U.S. Senate broke out in applause after passing an amendment from Sen. Rand Paul that bans the use of U.S. taxpayer dollars to fund gain-of-function research in China passed the chamber on Tuesday.
Though the measure had been established law before the COVID-19 pandemic, it likely wouldn’t have prevented the National Institutes of Health (NIH) from providing $600,000 in subgrants to the Wuhan Institute of Virology (WIV) between 2014 and 2019 in part to tinker with bat-based coronaviruses.
This new amendment created “gain-of-function” using a nearly identical definition used in the Potential Pandemic Pathogens Control and Oversight (P3CO) review framework, which was established by the Department of Health and Human Services in late 2017 to provide oversight on such research. Both the P3CO framework and Paul’s amendment define gain-of-function as any research that is “reasonably anticipated” to enhance the pathogenicity or transmissibility of deadly viruses.
But the National Institutes of Allergies and Infectious Diseases, led by Dr Anthony Fauci, used that same definition of gain-of-function to determine that an NIH grant with the nonprofit group EcoHealth Alliance, which involved the transfer of taxpayer funds to the WIV to study bat-based coronaviruses, did not require independent review by the HHS P3CO review committee, even though some virologists said it unequivocally did.
“We may never know whether the pandemic arose from the lab in Wuhan, but we do know that so far no intermediate animal host has been discovered,” Paul said in a speech on the Senate floor. “Thousands of animals at the wet market have been looked at, none of them has carried COVID-19. We’ve tried to infect COVID-19 into bats, it doesn’t grow well in bats. It seems most adapted and suitable for humans.”
“We may not know whether this rose out of a Wuhan lab, but I think gain-of-function research — where we take a deadly virus, sometimes much more deadly than COVID, and then we increase its transmissibility to mammals — is wrong. In 2014, NIH stopped all of this research. I’m using the same definition to say any gain-of-function research should not be funded in China with U.S. taxpayer dollars, and I recommend a yes vote,” Paul added.
Paul’s amendment passed unanimously by a voice vote, after which some in the Senate chamber cheered.
The NIH spokesperson previously told the DCNF it would be “misleading and inaccurate” to suggest NIAID was required to notify the HHS review committee of its determination.

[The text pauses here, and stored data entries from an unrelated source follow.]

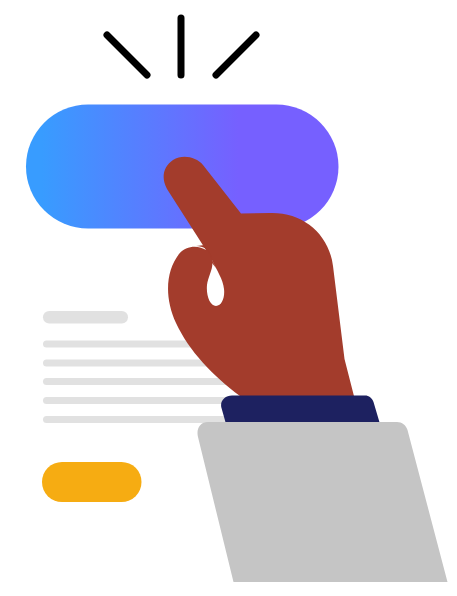
<!DOCTYPE html>
<html lang="en">
<head>
<meta charset="utf-8">
<title>Hand pressing a button</title>
<style>
:root {
  --paper: #ffffff;
  --ink: #000000;
  --blue: #389cff;
  --violet: #7660ff;
  --skin: #a33c2c;
  --cuff: #1d2160;
  --sleeve: #c5c5c5;
  --line: #e1e1e1;
  --amber: #f6ac12;
}
html, body { margin: 0; background: var(--paper); overflow: hidden; }
svg { display: block; width: 457px; height: 596px; }
.spark { stroke: var(--ink); stroke-width: 7; stroke-linecap: round; }
.text-lines { fill: var(--line); }
.small-button { fill: var(--amber); }
.hand { fill: var(--skin); }
.cuff { fill: var(--cuff); }
.sleeve { fill: var(--sleeve); }
.stop-start { stop-color: var(--blue); }
.stop-end { stop-color: var(--violet); }
</style>
</head>
<body>
<svg viewBox="0 0 457 596" role="img" aria-label="A hand pressing a large button beside lines of text">
  <defs>
    <linearGradient id="button-fill">
      <stop class="stop-start" offset="0.05"/>
      <stop class="stop-end" offset="0.68"/>
    </linearGradient>
    <rect id="text-line" x="43" width="200" height="7" rx="3.5"/>
  </defs>

  <g class="spark">
    <line x1="107" y1="35" x2="147" y2="75"/>
    <line x1="181" y1="18" x2="181" y2="75"/>
    <line x1="256" y1="35" x2="216" y2="75"/>
  </g>

  <rect class="large-button" x="26" y="104.5" width="312.5" height="124" rx="62" fill="url(#button-fill)"/>

  <g class="text-lines">
    <rect x="43" y="311" width="85" height="12.5" rx="6.2"/>
    <use href="#text-line" y="340.5"/>
    <use href="#text-line" y="359.5"/>
    <use href="#text-line" y="378"/>
    <use href="#text-line" y="397"/>
    <use href="#text-line" y="416"/>
  </g>

  <rect class="small-button" x="42" y="462" width="99.500" height="40" rx="20"/>

  <path class="hand" fill-rule="evenodd" d="M167 189C161 178 163 167 173 160C183 154 196 157 203 165L241 213.500L270 213C303 212 329 234 333 266L344.500 359L356 404H246L240 396C213 376 189 351 176 323C164 297 166 271 179 254C186 245 199 245 206 250Z
    M212 260C214 268 208 276 207 285C206 296 210 306 216 306C222 306 225 297 224 289C223 279 217 271 212 260Z"/>
  <path class="hand" d="M196 246C206 246 213 253 212 263L216 268L205 245Z"/>

  <path class="cuff" d="M232 395.500H365C369 395.500 372 398 373.500 402L380 424H226L221.500 408C219.500 401 225 395.500 232 395.500Z"/>
  <path class="sleeve" d="M208 422H397C402 422 406 425 407.500 430L447.500 582H233.500L198 437C196 429 200 422 208 422Z"/>
</svg>
</body>
</html>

Rutgers University professor of chemical biology Richard H. Ebright previously told the DCNF that EcoHealth grant unequivocally involved gain-of-function research and said the offices of the director for the NIAID and NIH have “systematically thwarted — indeed systematically nullified — the HHS P3CO Framework by declining to flag and forward proposals for review.”
“This is a systemic problem,” Ebright said.
SENATE: The Senate chamber erupts into cheers after an amendment proposed by @RandPaul that bans US funding of gain-of-function research in China is passed by unanimous voice vote pic.twitter.com/8fQ6hAWpuW
— Forbes (@Forbes) May 25, 2021
Paul has been among the most vocal lawmakers questioning the received wisdom of medical experts throughout the pandemic, pushing back especially against some of Dr Anthony Fauci’s assertions.
Most recently, Paul grilled Fauci about grant money from the National Institute of Allergy and Infectious Diseases (NIAID) that allegedly went to the Wuhan Institute of Virology, a lab from which some believe the COVID-19 virus might have leaked.
“We don’t know whether the pandemic started in a lab in Wuhan or evolved naturally,” Paul said in a press release. “While many still deny funding gain-of-function research in Wuhan, experts believe otherwise. This newly passed amendment ensures that this never happens in the future. No taxpayer money should have ever been used to fund gain-of-function research in Wuhan, and now we permanently have put it to a stop.”